For more information on the green johanna please visit the green cone website.. Sometimes green johanna's are available from the recyclenow web site at discounted prices.

Green Johanna

Paper Pots

These are great little devices and very simple to use. By recycling old newspapers it is possible to make paper pots of different sizes. Once made the pots can be filled with compost and seeds added as normal. Once the seedlings have grown the whole pot can be dropped into the ground and left to compost naturally. Using paper pots not only saves money by not having to purchase plastic ones but also there is no root disturbance for the seedlings as the whole pot is planted in the ground. In addition, the paper breaks down adding humus to the soil and also retains water so the compost stays moist for longer.

Paper Potters Paper Pots

These items are available from a number of suppliers including harrod horticulture. For those that are interested in these devices it is worth noting that the free York newspaper produces around 40 medium sized pots.


See below for our quick reference guide on what to plant and when. The list below gives outline information only, don't forget to check on your seed packets for more specific instructions.

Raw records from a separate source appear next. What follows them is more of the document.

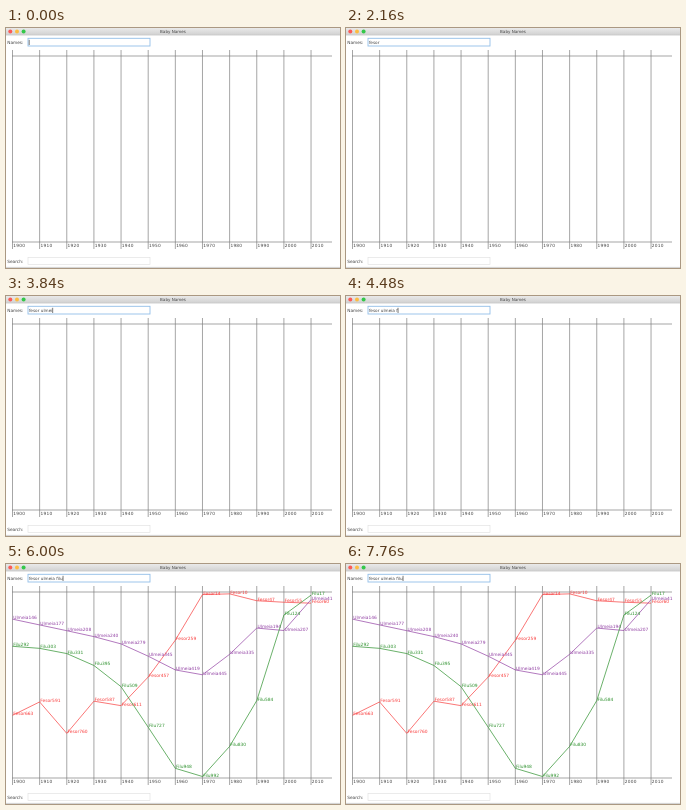
Recreate the animation shown at these times as an HTML page. Size 334x240 px, loop 7.92 s.

```html
<!DOCTYPE html>
<html lang="en">
<head>
<meta charset="utf-8">
<title>Baby Names</title>
<style>
  html, body { margin: 0; width: 100%; height: 100%; overflow: hidden; background: #fff; }
  svg { display: block; width: 334px; height: 240px; }
  text { font-family: "DejaVu Sans", Verdana, sans-serif; font-size: 4.3px; fill: #444; white-space: pre; }
  .grid { stroke: #808080; stroke-width: .7; fill: none; }
  .decade { letter-spacing: .25px; }
  .series polyline { fill: none; stroke-width: .7; stroke-linejoin: round; }
  .series text { font-size: 4.4px; }
</style>
</head>
<body>
<svg id="stage" viewBox="0 0 334 240">
  <defs>
    <linearGradient id="bar" x2="0" y2="1">
      <stop stop-color="#e9e9e9"/><stop offset="1" stop-color="#d1d1d1"/>
    </linearGradient>
  </defs>
  <rect width="334" height="240" fill="#fff"/>
  <rect width="334" height="7" fill="url(#bar)"/>
  <path d="M0 7.2H334" stroke="#b8b8b8" stroke-width=".5"/>
  <circle cx="4.3" cy="3.5" r="2" fill="#fc5b57"/>
  <circle cx="11" cy="3.5" r="2" fill="#fdbc40"/>
  <circle cx="17.6" cy="3.5" r="2" fill="#34c84a"/>
  <text x="167" y="5.2" text-anchor="middle" style="font-size:4.1px">Baby Names</text>
  <text x="1.2" y="15.7">Names:</text>
  <rect x="22" y="10.3" width="122" height="7.7" fill="#fff" stroke="#93bfe8" stroke-width=".9"/>
  <text id="entry" x="22.9" y="15.8" style="font-size:4.2px"></text>
  <path id="caret" d="M0 11.8V17" stroke="#222" stroke-width=".6"/>
  <text x="1.2" y="234.5">Search:</text>
  <rect x="22" y="229.3" width="122" height="7.2" fill="#fff" stroke="#dedede" stroke-width=".6"/>
  <path d="M0 239.4H334" stroke="#c4c4c4" stroke-width=".8"/>
</svg>
<script>
const LOOP = 7920, CHART_AT = 5600, DECADES = 12;
const stage = document.getElementById("stage");
const entry = document.getElementById("entry");
const caret = document.getElementById("caret");

function add(parent, tag, attrs, content = "") {
  const node = document.createElementNS("http://www.w3.org/2000/svg", tag);
  for (const key in attrs) node.setAttribute(key, attrs[key]);
  node.textContent = content;
  return parent.appendChild(node);
}

const decadeX = i => 6.5 + i * 27.14;
const rankY = rank => 28 + rank * 0.186;

// Smooth curve through a few { decade: rank } points
function rankAt(points, x) {
  const xs = Object.keys(points).map(Number);
  const last = xs.length - 1;
  const slope = i => {
    const a = xs[Math.max(0, i - 1)], b = xs[Math.min(last, i + 1)];
    return (points[b] - points[a]) / (b - a);
  };
  const i = Math.min(last - 1, xs.findLastIndex(k => k <= x));
  const span = xs[i + 1] - xs[i], t = (x - xs[i]) / span, u = 1 - t;
  return Math.round(
    u * u * ((1 + 2 * t) * points[xs[i]] + t * span * slope(i)) +
    t * t * ((1 + 2 * u) * points[xs[i + 1]] - u * span * slope(i + 1)));
}

// Grid and decade labels
let grid = "M6 28H326M6 214H326";
for (let i = 0; i < DECADES; i++) {
  grid += `M${decadeX(i)} 22V221`;
  add(stage, "text", { x: decadeX(i) + 0.8, y: 218.6, class: "decade" }, 1900 + i * 10);
}
add(stage, "path", { d: grid, class: "grid" });

// Popularity rank at the bends of each curve
const series = [
  ["Fesor", "#f83c3c", { 0: 663, 1: 591, 2: 760, 3: 587, 4: 611, 6: 259, 7: 14, 9: 47, 11: 60 }],
  ["Ulmeia", "#9140a3", { 0: 146, 4: 279, 7: 445, 9: 194, 10: 207, 11: 41 }],
  ["Filu", "#2c902c", { 0: 292, 2: 331, 4: 509, 6: 948, 7: 992, 9: 584, 10: 124, 11: 17 }]
];
const chart = add(stage, "g", { class: "series" });
for (const [name, color, points] of series) {
  const ranks = Array.from({ length: DECADES }, (_, i) => rankAt(points, i));
  const line = ranks.map((rank, i) => [decadeX(i), rankY(rank)]);
  add(chart, "polyline", { points: line.join(" "), stroke: color });
  line.forEach(([x, y], i) =>
    add(chart, "text", { x: x + 0.7, y, style: `fill:${color}` }, name + ranks[i]));
}

// Steady typing with one pause after the first word
const typed = "fesor ulmeia filu";
const keyTime = i => 1200 + i * 200 + (i < typed.indexOf(" ") ? 0 : 600);

// Fades out, rests, fades in, rests
function pulse(t) {
  const phase = (t % 1600 + 1600) % 1600;
  const fade = Math.min(1, phase % 800 / 480);
  return phase < 800 ? 1 - fade : fade;
}

function caretOpacity(t) {
  if (t < 2320) return t < 80 ? 1 : pulse(t - 80);
  return t < 5200 ? 1 : pulse(t - 6240);
}

function draw(now) {
  const t = now % LOOP;
  entry.textContent = [...typed].filter((_, i) => keyTime(i) <= t).join("");
  const width = entry.textContent ? entry.getComputedTextLength() : 0;
  caret.setAttribute("transform", `translate(${23.2 + width} 0)`);
  caret.setAttribute("opacity", caretOpacity(t));
  chart.setAttribute("visibility", t >= CHART_AT ? "visible" : "hidden");
}

const start = performance.now();
function tick() {
  draw(performance.now() - start);
  requestAnimationFrame(tick);
}
tick();
</script>
</body>
</html>
```
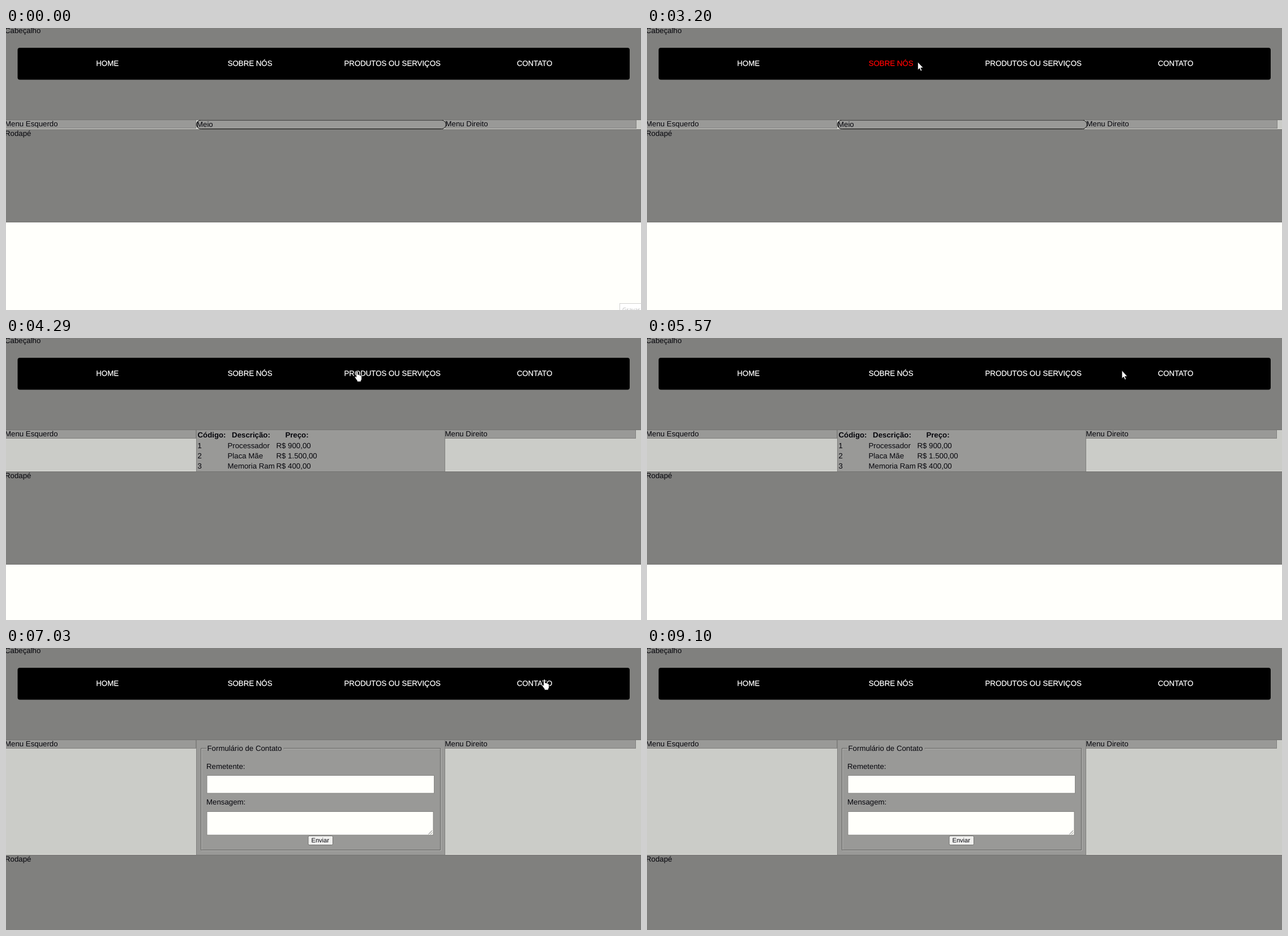
Write an HTML page that moves like this. It is 1122x499 px and loops after 9.96 s.

```html
<!DOCTYPE html>
<html lang="pt">
<head>
<meta charset="utf-8">
<title>Menu</title>
<style>
  html, body { margin: 0; width: 100%; height: 100%; overflow: hidden; background: #fffffb; }
  svg { display: block; width: 1122px; height: 499px; }
  text { font: 13.25px "Liberation Sans", Arial, sans-serif; text-rendering: geometricPrecision;
    color: #06060c; fill: currentColor; white-space: pre; }
  .head { font-weight: bold; text-anchor: middle; }
  #nav text { color: #fff; stroke: currentColor; stroke-width: .25; }
  #nav text.hot { color: #f00; }
  .panel { fill: #999997; stroke: #80807e; }
  .bar { fill: #80807e; }
  .edge { stroke: #737371; }
  .field { fill: #fffffb; stroke: #858583; }
</style>
</head>
<body>
<svg id="stage" viewBox="0 0 1122 499"></svg>
<script>
const LOOP = 9960;
const TICK = 1000 / 15;
const stage = document.getElementById('stage');
const $ = id => document.getElementById(id);

const text = (x, y, s, attrs = '') => `<text x="${x}" y="${y}" ${attrs}>${s}</text>`;
const rect = (cls, x, y, w, h, attrs = '') =>
  `<rect class="${cls}" x="${x}" y="${y}" width="${w}" height="${h}" ${attrs}/>`;
const line = (y, attrs = 'class="edge"') => `<path d="M0 ${y}H1122" ${attrs}/>`;

// Three columns above a footer that starts at `bottom`.
function page(id, bottom, right, middle) {
  return `<g class="page" id="${id}">
    <rect y="162" width="1122" height="${bottom - 162}" fill="#cbccc8"/>
    ${line(bottom - 1.5, 'stroke="#deded9"')}
    ${rect('panel', -1.5, 162.5, 337, 15)}
    ${rect('panel', right, 162.5, 337, 15)}
    ${middle}
    ${rect('bar', 0, bottom, 1122, 164)}
    ${line(162.5)}${line(bottom - .5)}${line(bottom + 163.5)}
    ${text(-2, 174, 'Menu Esquerdo')}
    ${text(right, 174, 'Menu Direito')}
    ${text(-2, bottom + 10.5, 'Rodapé')}
  </g>`;
}

const column = bottom => rect('panel', 336.5, 162.5, 439, bottom - 163);

const columns = [
  { x: 338.5, mid: 363.5, cells: ['Código:', '1', '2', '3'] },
  { x: 391.5, mid: 433, cells: ['Descrição:', 'Processador', 'Placa Mãe', 'Memoria Ram'] },
  { x: 477.5, mid: 514, cells: ['Preço:', 'R$ 900,00', 'R$ 1.500,00', 'R$ 400,00'] }
];
const table = columns.map(({ x, mid, cells }) => cells.map((s, row) => {
  const y = 176.3 + row * 18.2;
  return row ? text(x, y, s) : text(mid, y, s, 'class="head"');
}).join('')).join('');

const groove = 'M354.5 177.5H344.5V357.5H767.5V177.5H490.5';
const form = `
  <path d="${groove}" transform="translate(1 1)" fill="none" stroke="#b4b4b2"/>
  <path d="${groove}" fill="none" stroke="#626260"/>
  ${text(355.5, 182, 'Formulário de Contato')}
  ${text(354, 213.5, 'Remetente:')}
  ${rect('field', 355, 225.5, 401.5, 31.5)}
  ${text(354, 277, 'Mensagem:')}
  ${rect('field', 355, 289.5, 400, 41.5)}
  <path d="M746.5 329.5l6.5-6.5M750 329.5l3-3" stroke="#666"/>
  ${rect('', 534, 332.5, 43.5, 16, 'rx="2" fill="#efefed" stroke="#70706e"')}
  ${text(539.5, 344, 'Enviar', 'style="font-size:11.1px"')}`;

stage.innerHTML = `
  ${rect('bar', 0, 0, 1122, 162)}
  ${text(-2, 9, 'Cabeçalho')}
  <rect x="20.5" y="35" width="1081.5" height="56.5" rx="4"/>
  <g id="nav">
    ${text(159.3, 67, 'HOME')}${text(391.7, 67, 'SOBRE NÓS')}
    ${text(597.5, 67, 'PRODUTOS OU SERVIÇOS')}${text(902.7, 67, 'CONTATO')}
  </g>
  ${page('home', 180, 776.5,
    rect('', 336.5, 163, 441, 15.6, 'rx="8" fill="#999997" stroke="#000"') + text(337, 175, 'Meio'))}
  ${page('products', 237, 775.5, column(237) + table)}
  ${page('contact', 367, 775.5, column(367) + form)}
  <g id="tip">
    <rect x="1084.5" y="487.5" width="40" height="14" fill="#fff" stroke="#d2d2d0"/>
    ${text(1089, 502, 'Gravar', 'style="font:10px Open Sans,sans-serif;color:#b8b8b8"')}
  </g>
  <g id="pointer" fill="#fff" stroke="#000" stroke-width=".8" stroke-linejoin="round">
    <path id="arrow" d="M.4 0V14.4L3.6 11.5 5.7 16.3 7.9 15.3 5.8 10.6H10.2Z"/>
    <path id="hand" d="M-1.2 2Q-1.2.4.3.4T1.8 2V6.8Q4.8 6.3 5.4 7.8 8.6 7.6 8.6 10.4V14Q8.6 16 7.2 17.5V19.3H.4V17.5Q-2 14.5-3.8 11.6-4 9.4-2.3 9.9L-1.2 11.3Z"/>
  </g>`;

const loads = [
  { at: 0, id: 'home' }, { at: 2450, id: 'home' },
  { at: 4290, id: 'products' }, { at: 7030, id: 'contact' }
];

// The pointer goes straight to each place, one step per tick.
const entry = { x: 991, y: 421 };
const moves = [
  { from: 330, to: 1280, x: 445, y: 68 },
  { from: 1340, to: 1620, x: 211, y: 65 },
  { from: 1740, to: 1840, x: 170, y: 54 },
  { from: 2780, to: 3200, x: 478, y: 60 },
  { from: 3270, to: 3690, x: 620, y: 58 },
  { from: 4950, to: 5900, x: 948, y: 57 },
  { from: 5960, to: 6100, x: 951, y: 55 },
  { from: 7510, to: 8470, x: 1016, y: 364 },
  { from: 8540, to: 9100, x: 1076, y: 510 }
];

function pointerAt(t) {
  const i = moves.findLastIndex(m => m.from <= t);
  if (i < 0) return null;
  const end = moves[i], begin = moves[i - 1] || entry;
  const count = Math.round((end.to - end.from) / TICK) + 1;
  const step = Math.floor((t - end.from) / TICK) + 1;
  const u = Math.min(1, step / count);
  return {
    x: begin.x + (end.x - begin.x) * u,
    y: begin.y + (end.y - begin.y) * u,
    since: end.from
  };
}

const links = [...$('nav').children].map(el => ({ el, box: el.getBBox() }));
const pages = [...document.querySelectorAll('.page')];
const over = (p, { x, width }) =>
  p !== null && p.x >= x && p.x <= x + width && Math.abs(p.y - 62) < 11;
const show = (el, on) => { el.style.visibility = on ? 'visible' : 'hidden'; };

function draw(t) {
  const load = loads.findLast(l => l.at <= t);
  pages.forEach(el => show(el, el.id === load.id));
  show($('tip'), t < 70);

  const now = pointerAt(t);
  const onLink = links.some(({ box }) => over(now, box));
  show($('hand'), now && onLink);
  show($('arrow'), now && !onLink);
  if (now) $('pointer').setAttribute('transform', `translate(${now.x} ${now.y})`);

  // Colours trail the pointer by a tick, and a new page waits for it to move.
  const before = pointerAt(t - TICK);
  const awake = now && now.since >= load.at;
  links.forEach(({ el, box }) => el.classList.toggle('hot', Boolean(awake && over(before, box))));
}

function loop() {
  draw(performance.now() % LOOP);
  requestAnimationFrame(loop);
}
loop();
</script>
</body>
</html>
```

PlantSoil TypeBetween Rows (cm)Between Plants (cm)SowSow Under CoverPlant/TransplantHarvest
Atrichoke (Jerusalem)Deep Sandy Loam Lightly Manured7530--Feb - MarOct - Mar
Broad Beans (Spring Sown)Rich Sandy Loam6015Mar - May--Jun - Aug
Broad Beans (Autumn Sown)Rich Sandy Loam6015Nov - Jan--Jun - Aug
French BeansDeep Light Loam Potash3015May - JunMar - Apr-Jul - Oct
Runner BeansDeep Light Loam Potash6015May - JunApr --Jul - Oct
BeetrootDeep Light Loam Potash3025Apr - May---
Broccoli and CalabreseFirm Well Manured Loam6050Mar - May-Jun - JulOct - May
Brussel SproutsFirm Enriched Loam Lime6060Mar - AprFeb -May - JunOct - Mar
Cabbage (Spring Sown)Firm Enriched Loam Lime4530Apr -Feb -Jun - JulJul - Nov
Cabbage (Autumn Sown)Firm Enriched Loam Lime6045Jul - Aug-Oct -Apr - Jul
CarrotSandy Loam Lime and Potash3015Apr -Nov - Feb--
Cauliflower (Spring Sown)Well Manured Loam Potash6045Mar - AprJan - FebMay - JunJun - Oct
Cauliflower (Autumn Sown)Well Manured Loam Potash6045Aug -Oct -Feb - MarMay - Jun
CeleryWell Manured Moist Loam7515Apr -Jan - FebMay - JunOct - Feb
CeleriacWell Manured Moist Loam4030-Feb - MarMay - JunOct - Nov
CourgetteWell Manured Loam6080Jun - JulApr - MarJun - JulJul - Oct
GarlicEnriched Loam Lime Potash3015Feb - Mar--Jul - Sep
Green PeperWell Manured Loam4560-Feb - MarJun - JulAug - Oct
LeeksWell Manured Moist Loam4015Mar -Jan - FebMay - JulOct - Mar
LettuceRich Loam3015Mar - AugJan - MarApr - JulMar - Nov
Onions (Seeds)Rich Moist Loam Lime Potash3015Mar - AprDec - FebApr - May-
ParsnipDeep Sandy Loam Lime Potash4525Feb - Mar--Nov - Mar
Peas (Early)Loam Manured Previous Year755Feb - Mar--Jun - Jul
Peas and Mange ToutLoam Manured Previous Year755Mar - May--Jul - Aug
Potatoes (Early)Deep Manured Loam Potash4525Mar ---Jun - Jul
Potatoes (Main Crop)Deep Manured Loam Potash6040Apr ---Sep -
RadishesRich Loam30 Mar - SepOct - Feb-Apr - Oct
Onions and Shallot SetsRich Loam Potash3025Mar ---Aug - Mar
Spinach and Swiss ChardRich Loam3015Mar - Aug--Jun - Apr
SweetcornEnriched Loam6060May -Apr -May - JunAug - Sep
TomatoesRich Sandy Loam Potash6030-Feb - MarMay -Aug - Nov
TurnipSandy Loam Lime Potash3015Apr - JulJan - Feb--
Marrow and PumpkinsRich Loam9090May -Feb - AprMay - JunAug - Oct